━━━━━ PROVIDED ENTRIES ━━━━━

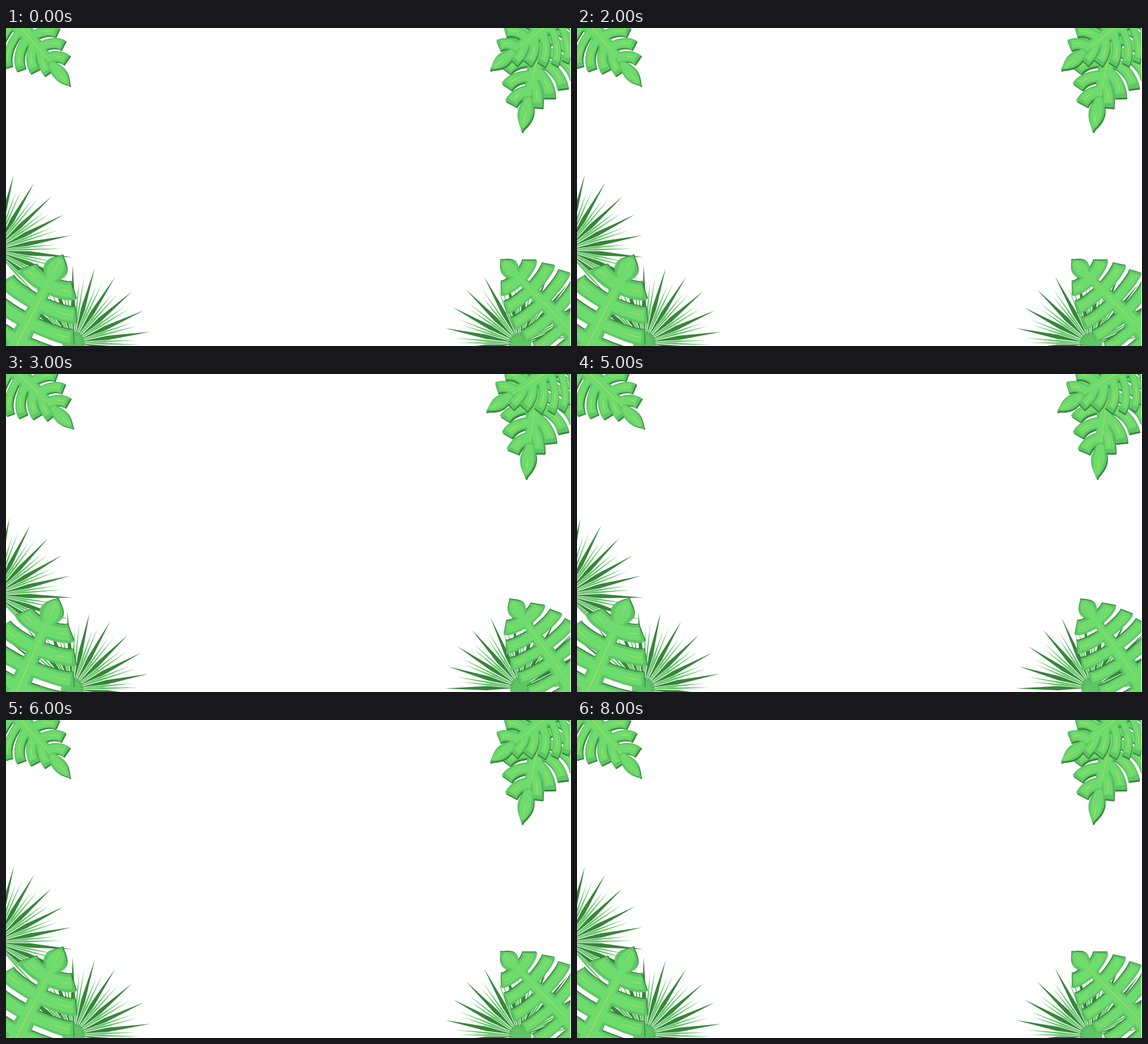
Write an HTML page that moves like this. It is 998 px wide and 561 px high and loops after 9 s.

```html
<!DOCTYPE html>
<html lang="en">
<head>
<meta charset="utf-8">
<title>Tropical leaves</title>
<style>
html, body { margin: 0; width: 100%; height: 100%; overflow: hidden; background: #fff; }
svg { display: block; width: 997px; height: 561px; }
</style>
</head>
<body>
<svg id="stage" viewBox="0 0 997 561"></svg>
<script>
const DARK = '#37863a', MID = '#5fc665', LIGHT = '#6ddb6d', VEIN = '#a8db62';
const stage = document.getElementById('stage');
const swaying = [];

const poly = pts => 'M' + pts.map(p => p.map(v => v.toFixed(1)).join(' ')).join('L') + 'Z';
const path = (d, fill, outline = 0) =>
  `<path d="${d}" fill="${fill}" stroke="${fill}" stroke-width="${outline}" stroke-linejoin="round"/>`;

// Each plant swings between rest and a turn of `angle` degrees about its pivot.
function plant(markup, angle, px, py) {
  const g = document.createElementNS('http://www.w3.org/2000/svg', 'g');
  g.innerHTML = markup;
  stage.append(g);
  swaying.push({ g, turn: `rotate(${angle} ${px} ${py})` });
}

// A band along a quadratic curve a-b-c, with half widths w0 to w1 and a bulge between.
function band({ a, b, c, w0, w1, bulge = 0 }, width, from = 0, to = 1) {
  const left = [], right = [], n = 14;
  for (let i = 0; i <= n; i++) {
    const t = from + (to - from) * i / n, u = 1 - t;
    const [x, y] = [0, 1].map(k => u * u * a[k] + 2 * u * t * b[k] + t * t * c[k]);
    const [dx, dy] = [0, 1].map(k => u * (b[k] - a[k]) + t * (c[k] - b[k]));
    const w = width(t, u * w0 + t * w1 + bulge * Math.sin(Math.PI * t)) / Math.hypot(dx, dy);
    left.push([x - dy * w, y + dx * w]);
    right.unshift([x + dy * w, y - dx * w]);
  }
  return poly(left.concat(right));
}

// Leaf kinds. Distances run from the leaf tip back along the midrib;
// each side widens as a power of a sine and is cut into evenly spaced lobes.
const half = { width: 86, reach: 150, power: 0.85, first: 46, step: 37, sweep: 12, count: 6 };
const BROAD = { bulge: 18, sides: [half, half] };
const SLIM = {
  bulge: 9,
  sides: [
    { width: 70, reach: 120, power: 2.3, first: 41, step: 18, sweep: 36, count: 7 },
    { width: 44, reach: 100, power: 1, first: 38, step: 24, sweep: 24, count: 5 }
  ]
};

function sideLobes({ width, reach, power, first, step, sweep, count }, sign) {
  const edge = d => width * Math.sin(Math.PI / 2 * Math.min(1, d / reach)) ** power;
  return Array.from({ length: count }, (_, i) => {
    const d = first + step * i, y = edge(d) * sign;
    const w = 0.38 * Math.hypot(step, edge(d + step) - edge(d));
    return { a: [d + sweep, 0], b: [d + sweep * 0.75, y * 0.8], c: [d, y], w0: w * 0.9, w1: w };
  });
}

function monstera(kind, x, y, angle, scale, flip, shadowX, shadowY) {
  const lobes = [
    { a: [260, 0], b: [140, 0], c: [42, 0], w0: 26, w1: 7 },
    { a: [50, 0], b: [25, 0], c: [0, 0], w0: 6, w1: 0, bulge: kind.bulge },
    ...sideLobes(kind.sides[0], 1),
    ...sideLobes(kind.sides[1], -1)
  ];
  const full = lobes.map(l => band(l, (t, w) => Math.max(w - 1, 0.3))).join('');
  const inner = lobes.map(l => band(l, (t, w) => w * 0.62, 0, 0.88)).join('');
  const veins = lobes.map((l, i) => {
    const from = i ? 0.38 : 0, to = i ? 0.85 : 1;
    return band(l, t => 0.2 + 0.7 * Math.sin(Math.PI * (t - from) / (to - from)), from, to);
  }).join('');
  const place = (dx, dy, art) =>
    `<g transform="translate(${x + dx} ${y + dy}) rotate(${angle}) scale(${scale} ${scale * flip})">${art}</g>`;
  return place(shadowX, shadowY, path(full, DARK, 2)) +
    place(0, 0, path(full, MID, 2) + path(inner, LIGHT, 2) + path(veins, VEIN));
}

// A fan of evenly spaced dark blades with two thin light ones in each gap.
function palm(cx, cy, first, step, count, length) {
  const blade = (deg, tip, belly, w, root) => {
    const a = deg * Math.PI / 180, s = Math.sin(a), c = Math.cos(a);
    const at = (r, o) => [cx + s * r + c * o, cy - c * r + s * o];
    return poly([at(root, 0), at(belly, -w), at(tip, 0), at(belly, w)]);
  };
  let light = '', dark = '';
  for (let i = 0; i < count; i++) {
    const a = first + step * i;
    dark += blade(a, length, length * 0.45, 3.8, 12);
    light += blade(a + step * 0.36, length * 0.8, length * 0.4, 1.6, 0);
    light += blade(a + step * 0.6, length * 0.86, length * 0.4, 1.6, 0);
  }
  return path(light, MID) + `<circle cx="${cx}" cy="${cy}" r="20" fill="${MID}"/>` + path(dark, DARK);
}

plant(palm(-20, 392, -2, 16.2, 9, 138), -3.1, -66, 400);
plant(palm(119, 555, -66.5, 16.5, 11, 137), -3.2, 130, 590);
plant(palm(908, 557, -95, 16.7, 11, 135), 4.6, 948, 582);

plant(monstera(BROAD, 99, 402, 117, 1, 1, 1.5, -1.5), -3.2, 5, 544);
plant(monstera(BROAD, 875, 410, 45, 0.78, 1, -1, -1.7), 9.8, 950, 495);
plant(monstera(SLIM, 112, 101, -130, 1, -1, 2, 2), -4.6, 42, 32);
plant(monstera(SLIM, 911, 181, -78, 1.15, 1, 1.5, 3), -4.6, 937, 97);
plant(monstera(SLIM, 856, 73, -38, 1, 1, 0.5, 3), 5.2, 941, -5);

const start = performance.now();
function frame() {
  const second = Math.floor((performance.now() - start) % 9000 / 1000);
  for (const { g, turn } of swaying) g.setAttribute('transform', second % 2 ? turn : '');
  requestAnimationFrame(frame);
}
frame();
</script>
</body>
</html>
```
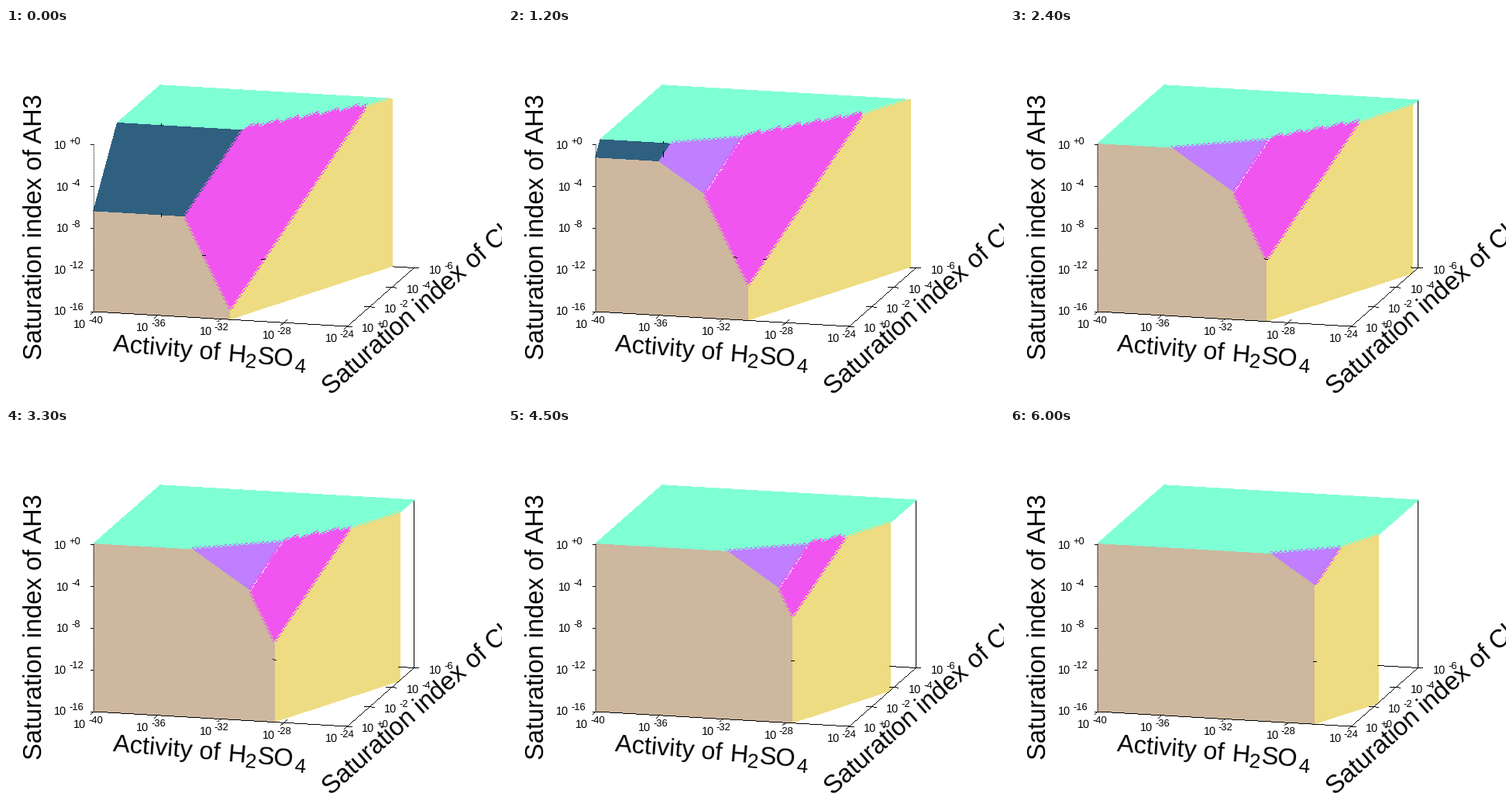
These frames come from a looping animation (640 px wide and 480 px high, 6300 ms). A matplotlib script:

```python
import numpy as np
import matplotlib.pyplot as plt
from matplotlib.animation import FuncAnimation
from matplotlib.colors import to_rgb

W, H, DPI = 640, 480, 100
STEPS, INTERVAL = 21, 300

plt.rcParams["font.family"] = "Liberation Sans"
plt.rcParams["text.hinting"] = "none"

# Parallel projection of the unit box (activity a, depth c, height h)
ORIGIN = np.array([113, 365.5])
A, C, UP = np.array([327, 19]), np.array([86, -75.5]), np.array([0, -216])
PAD = 0.004

# View ray in box units, scaled so that depth is the ray parameter
RAY_A = -C[0] / A[0]
RAY = np.array([RAY_A, 1, (A[1] * RAY_A + C[1]) / -UP[1]])


class Face:
    """Plane n.(a, c, h) = start + rate * step bounding the solid."""

    def __init__(self, color, normal, start, rate=0, rough=0):
        self.rgb = to_rgb(color)
        self.n, self.start, self.rate = np.array(normal), start, rate
        self.rough = rough
        self.speed = -self.n @ RAY
        na, _, nh = self.n
        self.grad = np.array([na / A[0] - nh * A[1] / A[0] / UP[1],
                              nh / UP[1]]) / self.speed

    def entry(self, k):
        level = self.n[0] * a0 + self.n[2] * h0
        return (level - self.start - self.rate * k) / self.speed


TEAL, YELLOW, TAN, PURPLE, DARK, PINK, OPEN = range(7)
FACES = [
    Face("#7fffd4", (0, 0, 1), 1 + PAD, rough=1),
    Face("#eedc82", (1, -0.375, 0), 0.538, 0.0159, rough=1),
    Face("#cdb79e", (0, -1, 0), 0),
    Face("#bf7fff", (1, -1.5, 1), 1.037, 0.0325, rough=1),
    Face("#2f607f", (0, -1.125, 1), 0.6, 0.08),
    Face("#f055f0", (3, -2.25, 1), 1.68, 0.0862, rough=2),
    Face("white", (1, 0, 0), 1 + PAD),
]
RGB = np.array([f.rgb for f in FACES])
ROUGH = np.array([f.rough for f in FACES])
GRAD = np.array([f.grad for f in FACES])
# Pixels per unit of ray gap, for every pair of faces
SPREAD = np.linalg.norm(GRAD[:, None] - GRAD, axis=2) + 1e-9

Y, X = np.mgrid[:H, :W]
a0 = (X - ORIGIN[0]) / A[0]
h0 = (Y - ORIGIN[1] - A[1] * a0) / UP[1]
leave = np.minimum.reduce([np.full((H, W), 1 + PAD),
                           (a0 + PAD) / -RAY[0], h0 / -RAY[2]])

teeth = 2.8 * ((X // 3 + Y // 2) % 2)
lumps = 4 * ((X - 300) % 26) / 26
speckle = np.random.default_rng(4).random((H, W)) < 0.25


def project(a, c, h):
    return ORIGIN + a * A + c * C + h * UP


def stroke(mask, p, q):
    p, q = np.asarray(p), np.asarray(q)
    n = int(np.abs(q - p).max()) + 1
    x, y = np.rint(np.linspace(p, q, n)).astype(int).T
    mask[y, x] = True


def tick(mask, p, d, e):
    stroke(mask, p - np.array(d), p + np.array(e))


front, back, post, left_edge = (np.zeros((H, W), bool) for _ in range(4))
stroke(front, project(0, 0, 0), project(0, 0, 1))
stroke(front, project(0, 0, 0), project(1, 0, 0))
stroke(back, project(1, 0, 0), project(1, 1, 0))
stroke(back, project(0, 1, 0), project(1, 1, 0))
stroke(post, project(1, 1, 0), project(1, 1, 1))
stroke(left_edge, project(0, 1, 0) + (1, 0), project(0, 1, 1) + (1, 0))

fig = plt.figure(figsize=(W / DPI, H / DPI), dpi=DPI, facecolor="white")
ax = fig.add_axes([0, 0, 1, 1])
ax.axis("off")
canvas = ax.imshow(np.ones((H, W, 3)), extent=(0, W, H, 0), aspect="auto",
                   interpolation="nearest")


def label(x, y, s, px, angle=0):
    ax.text(x, y, s, fontsize=px * 72 / DPI, rotation=angle, color="black",
            rotation_mode="anchor", ha="left", va="baseline")


def power(x, y, exp):
    label(x, y, "10", 14.5)
    label(x + 19, y - 6, f"{exp:+d}", 13)


for i in range(5):
    f = i / 4
    tick(front, project(0, 0, 1 - f), (4, 0), (0, 0))
    exp = -4 * i
    power(62 + 3 * (exp in (-4, -8)), 156 + 53.5 * i, exp)
    tick(back, project(f, 0, 0), (4, -3.5), (4, -3.5))
    power(87 + 81.2 * i, 386.5 + 4.7 * i, 4 * i - 40)
for i in range(4):
    tick(back, project(1, i / 3, 0), (7, 0.4), (6, 0.4))
    power(459 + 29 * i, 391.5 - 25 * i, -2 * i)

label(47, 428, "Saturation index of AH3", 32.6, 90)
label(138, 416, "Activity of", 32.4, -4.8)
label(285.5, 429.5, "H", 32.4, -4.8)
label(308, 438, "2", 26, -4.8)
label(324, 432.5, "SO", 32.4, -4.8)
label(371.5, 443.5, "4", 26, -4.8)
label(420, 474.5, "Saturation index of Cl", 32.6, 41.5)


def render(k):
    entry = np.array([f.entry(k) for f in FACES])
    order = np.argsort(-entry, axis=0)
    top, second = order[0], order[1]
    enter = entry.max(axis=0)
    solid = enter <= leave
    gap = enter - np.take_along_axis(entry, order[1:2], 0)[0]
    dist = gap / SPREAD[top, second]

    # Rough seams: the later face bites into the earlier one
    bite = teeth + lumps * ((top == TEAL) & (second == PINK))
    rough = ROUGH[top] + ROUGH[second] >= 2
    face = np.where(rough & (top < second) & (dist < bite), second, top)

    img = RGB[face]
    img[~solid] = 1
    pair = np.minimum(top, second), np.maximum(top, second)
    img[(pair[0] == PURPLE) & (pair[1] == PINK) & (dist < 1) & speckle] = 1

    # Hidden edges shine through the seams
    seam = solid & (dist < 2.2)
    dark = (top == DARK) | (second == DARK)
    clear = ~solid | (face == OPEN)
    img[back & (clear | seam)] = 0
    img[left_edge & seam & dark] = 0
    if solid[97, 521]:
        img[post & clear] = 0
    img[front] = 0
    return img


def update(k):
    canvas.set_data(render(k))
    return [canvas]


anim = FuncAnimation(fig, update, frames=STEPS, interval=INTERVAL,
                     repeat=True, repeat_delay=0, blit=False)
plt.show()
```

━━━━━

Search the entries above for the string "stroke". Copy each line that holds it.

RESULT FOR THIS TASK:
  `<path d="${d}" fill="${fill}" stroke="${fill}" stroke-width="${outline}" stroke-linejoin="round"/>`;
def stroke(mask, p, q):
    stroke(mask, p - np.array(d), p + np.array(e))
stroke(front, project(0, 0, 0), project(0, 0, 1))
stroke(front, project(0, 0, 0), project(1, 0, 0))
stroke(back, project(1, 0, 0), project(1, 1, 0))
stroke(back, project(0, 1, 0), project(1, 1, 0))
stroke(post, project(1, 1, 0), project(1, 1, 1))
stroke(left_edge, project(0, 1, 0) + (1, 0), project(0, 1, 1) + (1, 0))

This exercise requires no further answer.